Try it:
Each line in the entries below that holds the string "width" is to be listed.

Data:

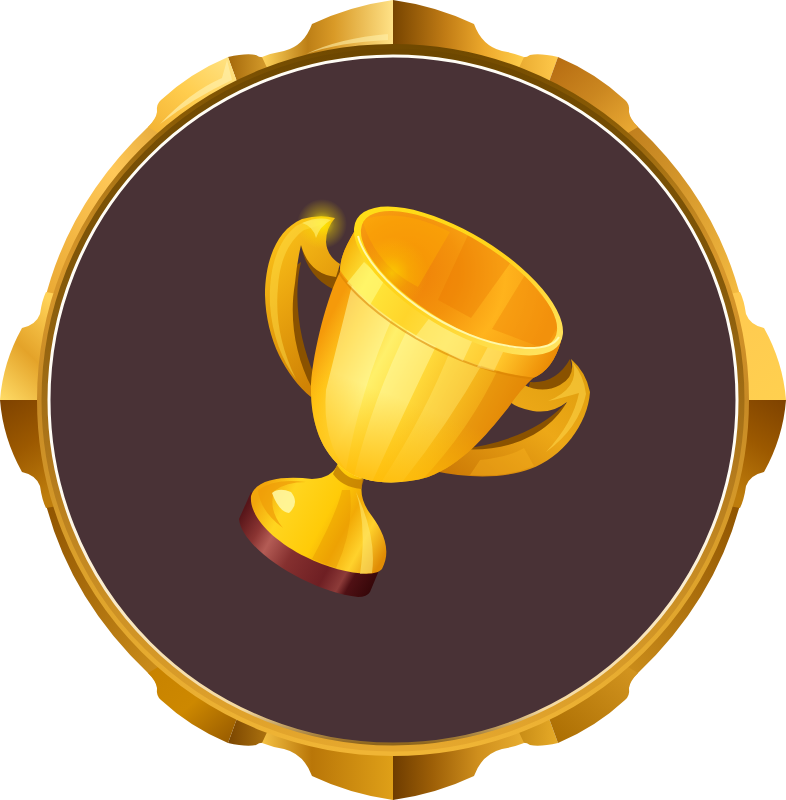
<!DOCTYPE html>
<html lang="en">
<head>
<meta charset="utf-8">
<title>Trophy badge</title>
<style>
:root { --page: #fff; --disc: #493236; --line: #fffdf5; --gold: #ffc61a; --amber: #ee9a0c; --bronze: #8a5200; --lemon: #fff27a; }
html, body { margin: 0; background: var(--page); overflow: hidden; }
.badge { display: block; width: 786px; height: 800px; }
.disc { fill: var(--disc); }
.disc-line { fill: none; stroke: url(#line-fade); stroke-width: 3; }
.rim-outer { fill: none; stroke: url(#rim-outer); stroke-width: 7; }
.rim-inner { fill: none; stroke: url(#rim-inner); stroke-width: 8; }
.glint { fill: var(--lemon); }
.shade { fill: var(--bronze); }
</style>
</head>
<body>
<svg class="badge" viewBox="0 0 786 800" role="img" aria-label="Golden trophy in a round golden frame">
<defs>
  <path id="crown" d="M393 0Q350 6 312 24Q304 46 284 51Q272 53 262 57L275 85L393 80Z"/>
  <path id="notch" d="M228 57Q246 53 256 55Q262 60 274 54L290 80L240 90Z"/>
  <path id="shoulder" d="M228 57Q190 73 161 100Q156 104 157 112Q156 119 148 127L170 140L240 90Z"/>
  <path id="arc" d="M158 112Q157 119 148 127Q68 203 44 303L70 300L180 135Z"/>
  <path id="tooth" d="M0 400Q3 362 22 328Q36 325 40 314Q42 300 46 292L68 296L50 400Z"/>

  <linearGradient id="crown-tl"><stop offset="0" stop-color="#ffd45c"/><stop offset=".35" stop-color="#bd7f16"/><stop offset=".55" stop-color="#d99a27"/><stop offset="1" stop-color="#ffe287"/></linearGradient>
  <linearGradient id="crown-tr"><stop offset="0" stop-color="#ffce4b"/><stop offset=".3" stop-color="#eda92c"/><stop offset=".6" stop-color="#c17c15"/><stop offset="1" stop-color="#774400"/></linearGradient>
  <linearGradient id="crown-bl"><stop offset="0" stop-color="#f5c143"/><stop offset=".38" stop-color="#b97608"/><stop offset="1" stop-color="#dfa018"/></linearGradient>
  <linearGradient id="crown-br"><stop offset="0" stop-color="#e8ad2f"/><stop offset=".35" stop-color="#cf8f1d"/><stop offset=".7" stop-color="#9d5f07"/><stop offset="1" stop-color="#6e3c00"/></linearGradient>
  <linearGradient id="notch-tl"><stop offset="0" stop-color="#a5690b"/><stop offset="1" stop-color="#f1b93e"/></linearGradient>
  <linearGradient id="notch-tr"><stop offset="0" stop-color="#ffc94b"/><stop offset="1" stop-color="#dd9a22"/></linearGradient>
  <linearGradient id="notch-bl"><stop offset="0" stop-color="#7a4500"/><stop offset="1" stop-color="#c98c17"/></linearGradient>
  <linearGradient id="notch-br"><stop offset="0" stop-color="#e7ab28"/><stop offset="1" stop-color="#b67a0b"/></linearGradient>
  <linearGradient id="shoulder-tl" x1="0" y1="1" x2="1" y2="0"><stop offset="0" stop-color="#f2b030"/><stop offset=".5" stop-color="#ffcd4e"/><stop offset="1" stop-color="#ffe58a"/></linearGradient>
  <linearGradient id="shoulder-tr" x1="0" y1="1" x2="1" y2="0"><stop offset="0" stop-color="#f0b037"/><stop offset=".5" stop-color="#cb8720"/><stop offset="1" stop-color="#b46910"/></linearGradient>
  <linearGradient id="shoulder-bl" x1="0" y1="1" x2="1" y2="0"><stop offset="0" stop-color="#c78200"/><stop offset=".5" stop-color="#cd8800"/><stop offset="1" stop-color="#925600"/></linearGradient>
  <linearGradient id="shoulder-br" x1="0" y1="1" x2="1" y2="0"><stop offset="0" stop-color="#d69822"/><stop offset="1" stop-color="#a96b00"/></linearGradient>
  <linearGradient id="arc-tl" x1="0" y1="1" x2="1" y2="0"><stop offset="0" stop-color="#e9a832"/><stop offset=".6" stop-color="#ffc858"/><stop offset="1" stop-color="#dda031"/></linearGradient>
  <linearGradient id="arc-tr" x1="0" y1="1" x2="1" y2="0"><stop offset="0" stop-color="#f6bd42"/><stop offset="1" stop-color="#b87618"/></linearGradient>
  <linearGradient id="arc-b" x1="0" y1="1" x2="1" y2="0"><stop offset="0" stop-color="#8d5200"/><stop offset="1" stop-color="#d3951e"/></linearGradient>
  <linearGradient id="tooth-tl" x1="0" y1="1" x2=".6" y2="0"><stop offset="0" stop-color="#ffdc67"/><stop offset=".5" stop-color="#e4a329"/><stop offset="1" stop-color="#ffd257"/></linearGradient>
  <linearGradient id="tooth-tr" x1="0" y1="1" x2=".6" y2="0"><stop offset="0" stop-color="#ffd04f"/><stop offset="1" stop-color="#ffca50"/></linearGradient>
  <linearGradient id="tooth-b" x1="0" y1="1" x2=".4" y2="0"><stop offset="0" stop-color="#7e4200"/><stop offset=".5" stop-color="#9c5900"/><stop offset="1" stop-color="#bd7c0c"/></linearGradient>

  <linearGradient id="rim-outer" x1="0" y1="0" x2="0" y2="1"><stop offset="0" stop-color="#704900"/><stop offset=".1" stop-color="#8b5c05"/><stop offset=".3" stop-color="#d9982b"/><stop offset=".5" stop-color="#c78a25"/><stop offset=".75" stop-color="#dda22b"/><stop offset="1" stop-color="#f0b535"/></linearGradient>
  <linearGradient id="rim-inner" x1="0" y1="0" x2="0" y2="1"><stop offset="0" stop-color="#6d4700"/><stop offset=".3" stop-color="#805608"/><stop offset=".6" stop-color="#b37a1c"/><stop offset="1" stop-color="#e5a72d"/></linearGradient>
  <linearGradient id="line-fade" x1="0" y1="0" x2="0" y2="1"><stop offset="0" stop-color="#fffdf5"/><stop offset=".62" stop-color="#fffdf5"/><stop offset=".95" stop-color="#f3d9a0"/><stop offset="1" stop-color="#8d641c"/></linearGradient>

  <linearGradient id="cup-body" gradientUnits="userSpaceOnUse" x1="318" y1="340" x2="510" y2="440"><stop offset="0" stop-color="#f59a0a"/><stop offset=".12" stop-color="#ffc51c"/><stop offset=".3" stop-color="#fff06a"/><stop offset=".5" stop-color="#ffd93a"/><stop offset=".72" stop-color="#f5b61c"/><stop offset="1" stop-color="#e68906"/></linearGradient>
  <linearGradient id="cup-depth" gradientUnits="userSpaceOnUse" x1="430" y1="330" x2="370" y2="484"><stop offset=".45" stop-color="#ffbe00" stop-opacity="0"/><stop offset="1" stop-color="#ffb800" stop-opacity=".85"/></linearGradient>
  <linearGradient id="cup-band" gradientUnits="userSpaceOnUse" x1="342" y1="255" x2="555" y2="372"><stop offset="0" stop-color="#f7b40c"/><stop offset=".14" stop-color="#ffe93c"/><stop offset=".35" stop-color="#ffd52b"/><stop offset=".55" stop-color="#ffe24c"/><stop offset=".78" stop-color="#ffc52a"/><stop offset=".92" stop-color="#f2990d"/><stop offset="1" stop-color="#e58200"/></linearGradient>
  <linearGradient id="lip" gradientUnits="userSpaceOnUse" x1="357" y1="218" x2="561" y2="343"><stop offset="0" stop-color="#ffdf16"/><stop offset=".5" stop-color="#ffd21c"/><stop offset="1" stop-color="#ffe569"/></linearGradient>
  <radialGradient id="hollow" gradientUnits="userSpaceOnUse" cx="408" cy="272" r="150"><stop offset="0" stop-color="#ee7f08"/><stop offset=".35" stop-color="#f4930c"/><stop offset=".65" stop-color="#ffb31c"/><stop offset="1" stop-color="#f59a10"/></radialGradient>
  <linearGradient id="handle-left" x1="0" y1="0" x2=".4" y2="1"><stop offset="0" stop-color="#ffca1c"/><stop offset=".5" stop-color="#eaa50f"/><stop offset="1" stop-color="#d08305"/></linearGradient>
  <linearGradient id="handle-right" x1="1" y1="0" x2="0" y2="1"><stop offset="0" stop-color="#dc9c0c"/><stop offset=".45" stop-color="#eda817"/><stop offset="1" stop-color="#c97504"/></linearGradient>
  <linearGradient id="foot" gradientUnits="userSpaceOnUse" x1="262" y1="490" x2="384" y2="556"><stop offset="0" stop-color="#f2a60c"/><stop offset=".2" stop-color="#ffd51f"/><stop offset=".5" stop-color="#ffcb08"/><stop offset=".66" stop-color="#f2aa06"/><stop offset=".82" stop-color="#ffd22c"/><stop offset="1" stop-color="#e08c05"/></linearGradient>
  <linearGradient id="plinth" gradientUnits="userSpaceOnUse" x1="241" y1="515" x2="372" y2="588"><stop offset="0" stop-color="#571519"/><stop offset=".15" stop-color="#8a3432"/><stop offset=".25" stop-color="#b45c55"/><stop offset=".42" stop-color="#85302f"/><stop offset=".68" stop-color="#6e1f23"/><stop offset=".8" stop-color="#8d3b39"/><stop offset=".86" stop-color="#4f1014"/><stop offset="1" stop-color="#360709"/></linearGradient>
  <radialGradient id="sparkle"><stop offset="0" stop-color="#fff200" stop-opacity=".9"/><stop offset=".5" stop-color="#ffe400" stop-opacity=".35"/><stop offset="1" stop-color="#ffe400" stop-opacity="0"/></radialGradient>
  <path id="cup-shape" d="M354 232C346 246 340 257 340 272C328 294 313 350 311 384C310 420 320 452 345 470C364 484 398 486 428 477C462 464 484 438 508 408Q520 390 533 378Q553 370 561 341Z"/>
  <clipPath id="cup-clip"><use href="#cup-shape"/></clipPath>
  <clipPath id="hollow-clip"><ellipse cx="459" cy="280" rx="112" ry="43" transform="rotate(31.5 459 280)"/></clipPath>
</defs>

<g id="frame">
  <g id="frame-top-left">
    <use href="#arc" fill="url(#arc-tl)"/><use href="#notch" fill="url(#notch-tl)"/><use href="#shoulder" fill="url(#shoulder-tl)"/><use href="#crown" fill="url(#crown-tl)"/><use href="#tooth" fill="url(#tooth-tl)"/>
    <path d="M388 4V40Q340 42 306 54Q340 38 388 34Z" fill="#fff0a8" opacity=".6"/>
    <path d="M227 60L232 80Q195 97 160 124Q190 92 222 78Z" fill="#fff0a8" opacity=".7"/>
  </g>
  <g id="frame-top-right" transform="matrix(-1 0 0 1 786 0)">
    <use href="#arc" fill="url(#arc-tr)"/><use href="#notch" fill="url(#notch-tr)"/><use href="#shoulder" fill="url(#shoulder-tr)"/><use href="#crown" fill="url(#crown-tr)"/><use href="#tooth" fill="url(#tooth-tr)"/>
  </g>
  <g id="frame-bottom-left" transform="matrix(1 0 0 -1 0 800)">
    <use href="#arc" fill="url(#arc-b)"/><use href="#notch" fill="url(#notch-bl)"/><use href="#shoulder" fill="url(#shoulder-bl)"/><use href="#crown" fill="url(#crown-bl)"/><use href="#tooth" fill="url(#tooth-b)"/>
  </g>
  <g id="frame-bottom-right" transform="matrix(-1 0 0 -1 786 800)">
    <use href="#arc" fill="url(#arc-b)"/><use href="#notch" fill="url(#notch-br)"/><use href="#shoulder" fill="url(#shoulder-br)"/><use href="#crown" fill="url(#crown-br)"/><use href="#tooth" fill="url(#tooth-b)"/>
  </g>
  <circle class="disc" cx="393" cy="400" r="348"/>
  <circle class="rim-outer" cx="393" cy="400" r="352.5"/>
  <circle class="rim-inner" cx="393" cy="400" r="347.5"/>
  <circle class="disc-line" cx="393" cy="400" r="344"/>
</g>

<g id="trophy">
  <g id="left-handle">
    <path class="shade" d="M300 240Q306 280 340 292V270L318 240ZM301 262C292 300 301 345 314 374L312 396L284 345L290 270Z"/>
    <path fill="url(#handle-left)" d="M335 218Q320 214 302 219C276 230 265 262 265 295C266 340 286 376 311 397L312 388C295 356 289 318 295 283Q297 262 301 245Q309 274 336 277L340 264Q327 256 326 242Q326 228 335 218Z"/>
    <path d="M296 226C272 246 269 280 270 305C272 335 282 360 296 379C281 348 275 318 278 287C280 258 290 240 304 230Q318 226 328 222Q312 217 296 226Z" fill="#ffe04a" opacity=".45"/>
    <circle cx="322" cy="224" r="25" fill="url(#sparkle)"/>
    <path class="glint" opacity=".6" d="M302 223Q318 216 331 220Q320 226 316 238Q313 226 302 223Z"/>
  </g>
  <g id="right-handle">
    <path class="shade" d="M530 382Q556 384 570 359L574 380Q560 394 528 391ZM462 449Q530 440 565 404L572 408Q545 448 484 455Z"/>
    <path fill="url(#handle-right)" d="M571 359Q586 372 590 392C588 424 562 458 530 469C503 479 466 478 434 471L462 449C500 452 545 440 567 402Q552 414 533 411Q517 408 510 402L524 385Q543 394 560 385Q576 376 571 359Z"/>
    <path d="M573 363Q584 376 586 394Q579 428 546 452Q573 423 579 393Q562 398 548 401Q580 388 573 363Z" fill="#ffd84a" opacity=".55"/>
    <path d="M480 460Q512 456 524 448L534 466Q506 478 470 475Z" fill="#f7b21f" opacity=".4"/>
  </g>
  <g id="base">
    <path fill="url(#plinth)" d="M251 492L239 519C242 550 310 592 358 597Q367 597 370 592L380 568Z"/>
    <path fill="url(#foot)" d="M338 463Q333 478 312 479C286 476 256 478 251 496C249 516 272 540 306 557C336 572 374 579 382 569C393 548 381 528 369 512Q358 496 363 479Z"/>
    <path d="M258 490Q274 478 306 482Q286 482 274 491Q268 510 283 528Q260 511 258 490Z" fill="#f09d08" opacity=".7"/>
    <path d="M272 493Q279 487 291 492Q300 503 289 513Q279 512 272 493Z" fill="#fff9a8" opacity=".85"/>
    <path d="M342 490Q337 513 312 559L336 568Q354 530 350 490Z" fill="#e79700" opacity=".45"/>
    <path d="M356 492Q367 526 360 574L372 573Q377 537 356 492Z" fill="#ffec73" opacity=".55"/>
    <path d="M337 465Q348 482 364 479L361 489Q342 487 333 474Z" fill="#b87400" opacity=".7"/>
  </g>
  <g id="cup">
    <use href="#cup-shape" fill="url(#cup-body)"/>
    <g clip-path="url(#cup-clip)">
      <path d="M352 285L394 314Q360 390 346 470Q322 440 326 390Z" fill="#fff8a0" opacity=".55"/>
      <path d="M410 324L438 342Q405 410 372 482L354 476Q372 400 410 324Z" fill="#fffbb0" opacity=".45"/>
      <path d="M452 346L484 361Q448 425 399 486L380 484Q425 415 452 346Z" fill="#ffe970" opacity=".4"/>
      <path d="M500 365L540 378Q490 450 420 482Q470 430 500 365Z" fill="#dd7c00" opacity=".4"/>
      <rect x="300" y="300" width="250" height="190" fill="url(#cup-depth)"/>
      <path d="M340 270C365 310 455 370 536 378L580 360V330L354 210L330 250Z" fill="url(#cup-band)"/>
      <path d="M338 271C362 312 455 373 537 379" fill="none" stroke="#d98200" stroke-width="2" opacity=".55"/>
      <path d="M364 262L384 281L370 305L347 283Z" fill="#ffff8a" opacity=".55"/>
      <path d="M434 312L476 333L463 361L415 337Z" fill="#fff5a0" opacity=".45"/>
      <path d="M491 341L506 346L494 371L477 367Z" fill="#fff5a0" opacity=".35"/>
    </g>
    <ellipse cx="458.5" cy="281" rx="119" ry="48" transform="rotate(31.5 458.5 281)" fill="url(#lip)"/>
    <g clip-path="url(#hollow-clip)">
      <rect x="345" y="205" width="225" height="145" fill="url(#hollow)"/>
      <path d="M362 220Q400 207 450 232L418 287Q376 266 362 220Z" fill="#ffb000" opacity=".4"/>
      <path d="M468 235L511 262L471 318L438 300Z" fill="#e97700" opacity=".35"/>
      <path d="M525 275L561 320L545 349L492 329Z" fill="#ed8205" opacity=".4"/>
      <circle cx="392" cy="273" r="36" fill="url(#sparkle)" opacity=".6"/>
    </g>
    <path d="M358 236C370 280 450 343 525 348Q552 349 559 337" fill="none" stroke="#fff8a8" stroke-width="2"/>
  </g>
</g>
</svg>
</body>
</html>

Completed task:
.badge { display: block; width: 786px; height: 800px; }
.disc-line { fill: none; stroke: url(#line-fade); stroke-width: 3; }
.rim-outer { fill: none; stroke: url(#rim-outer); stroke-width: 7; }
.rim-inner { fill: none; stroke: url(#rim-inner); stroke-width: 8; }
      <rect x="300" y="300" width="250" height="190" fill="url(#cup-depth)"/>
      <path d="M338 271C362 312 455 373 537 379" fill="none" stroke="#d98200" stroke-width="2" opacity=".55"/>
      <rect x="345" y="205" width="225" height="145" fill="url(#hollow)"/>
    <path d="M358 236C370 280 450 343 525 348Q552 349 559 337" fill="none" stroke="#fff8a8" stroke-width="2"/>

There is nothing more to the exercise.